"So… you really want to marry me?" Francis said breathlessly, just to make sure.
"Of-bloody-course I do—you just said I did yourself, you git," Arthur said in frustration, holding the collar of Francis's tunic in one hand and gripping the ring tight in the other. His brow furrowed, and his mouth gaped for a second while he was at a loss for what to say. "…I love you."
That brought a smile that reached Francis's eyes before it reached his lips. "Je t'aime aussi. Let's promise to spend ze rest of our lives togezzer…."
"I've already promised you that. Can I announce us married now?"
"We need to put ze rings on first…," Francis sighed, amused by Arthur's impatience but hurrying to put the ring back on his finger and then waiting impatiently himself as Arthur did the same for him afterward. "Okay. Now you can say it."
His throat was suddenly too swollen for him to speak properly at once, and he didn't know why. It wasn't even an official marriage, dammit….
"I now pronounce us man and… husband?" Huh. He hadn't thought much of how he would say that.
And Francis's lips were already on his before he could say "You may now kiss the King."
I hope that wraps everything up! Once again, I'm sad to see this story's end, but at the same time I'm proud of myself. I kind of want to just print out this whole fic and make it into a little mini-book, just for myself.
Don't fear, though! This doesn't mean the LMBaS universe is completely over. I'll still probably make fanart for it sometimes, and I'll likely end up doing oneshot side-fics because I still have all these ideas for stuff that happens later on - ergo, when Francis and Arthur are older, when the twins grow up, when the Hundred Years' War starts, etc.
If any of you have tumblrs and haven't done so yet, you should follow me so you know when I make new stuff. The link to my blog is in my profile.
And now that the main story is over, I'd love it if you all left just one last review to tell me what you thought of this overall.
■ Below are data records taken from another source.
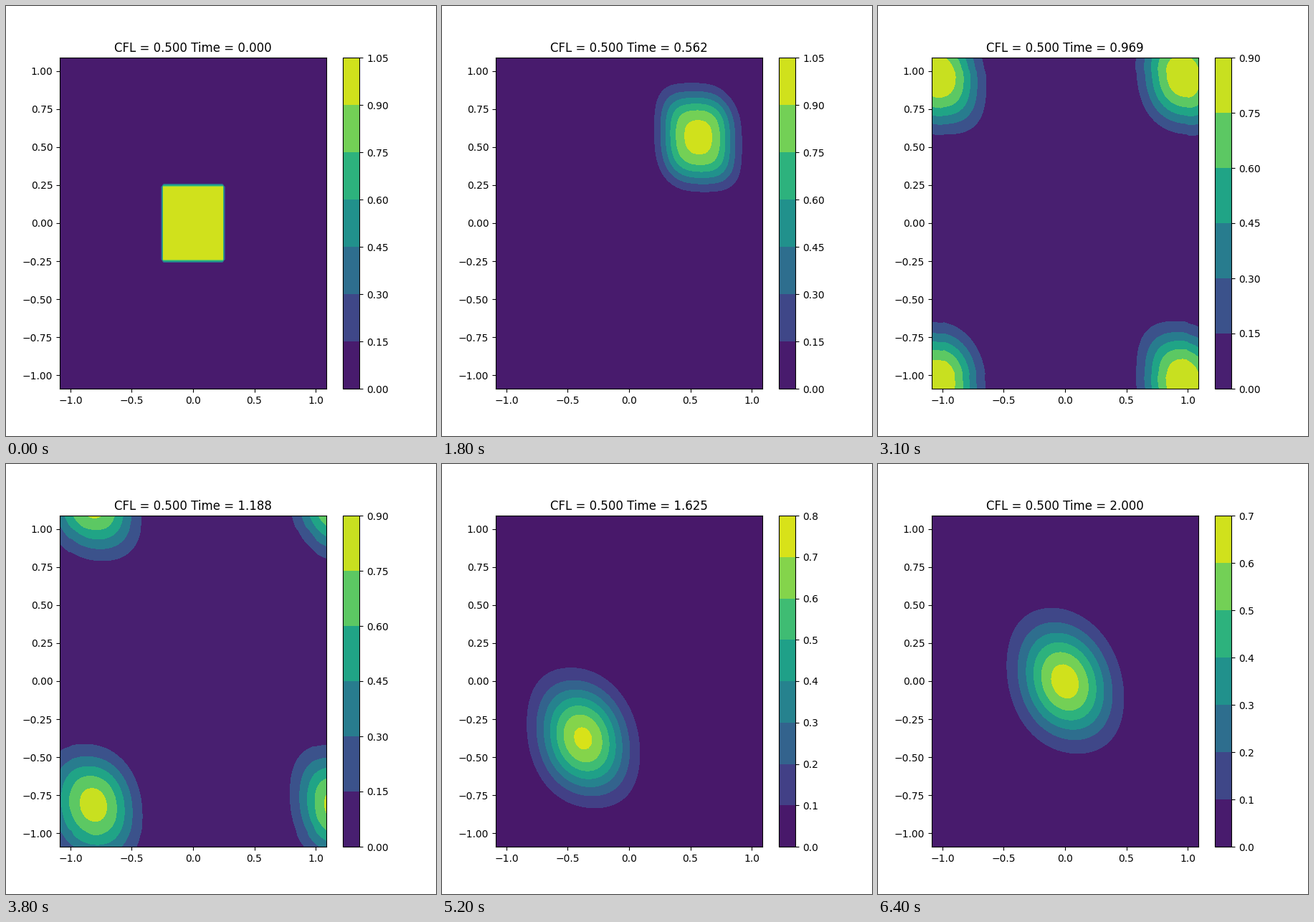
Write a matplotlib script that moves like this. It is 600x600 px and loops after 6500 ms.

```python
"""Upwind advection of a square pulse across a periodic box."""
import numpy as np
import matplotlib.pyplot as plt
from matplotlib.animation import FuncAnimation

N = 80                      # interior cells per side
GHOST = 4                   # ghost cells on each side
DX = 2.0 / N
CFL = 0.5
DT = CFL * DX / 2           # unit speed along both axes
STEPS_PER_FRAME = 5
FRAMES = 65
FRAME_TIME = 1 / 32

centers = -1 + (np.arange(-GHOST, N + GHOST) + 0.5) * DX
X, Y = np.meshgrid(centers, centers)
inside = slice(GHOST, GHOST + N)


def fill_ghosts(q):
    return np.pad(q[inside, inside], GHOST, mode="wrap")


def step(q):
    """One donor-cell step; the ghost cells keep their old values."""
    q = fill_ghosts(q)
    c = DT / DX
    left = np.roll(q, 1, axis=1)
    below = np.roll(q, 1, axis=0)
    moved = q - c * (q - left) - c * (q - below)
    q[inside, inside] = moved[inside, inside]
    return q


def solve():
    q = np.where((abs(X) < 0.25) & (abs(Y) < 0.25), 1.0, 0.0)
    states = [q]
    for _ in range(FRAMES - 1):
        for _ in range(STEPS_PER_FRAME):
            q = step(q)
        states.append(q)
    return states


states = solve()
fig = plt.figure(figsize=(6, 6), dpi=100)


def draw(i):
    fig.clf()
    ax = fig.add_subplot()
    filled = ax.contourf(X, Y, states[i])
    fig.colorbar(filled, ax=ax)
    ax.set_title(f"CFL = {CFL:.3f} Time = {i * FRAME_TIME:.3f}")
    return []


anim = FuncAnimation(fig, draw, frames=FRAMES, init_func=lambda: [],
                     interval=100, repeat=True, repeat_delay=0)
plt.show()
```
It's been an awesome several months with you guys, and I hope that some of you go on to read my other/future stories. Thank you so much to everyone who's left feedback on and/or followed this story, too!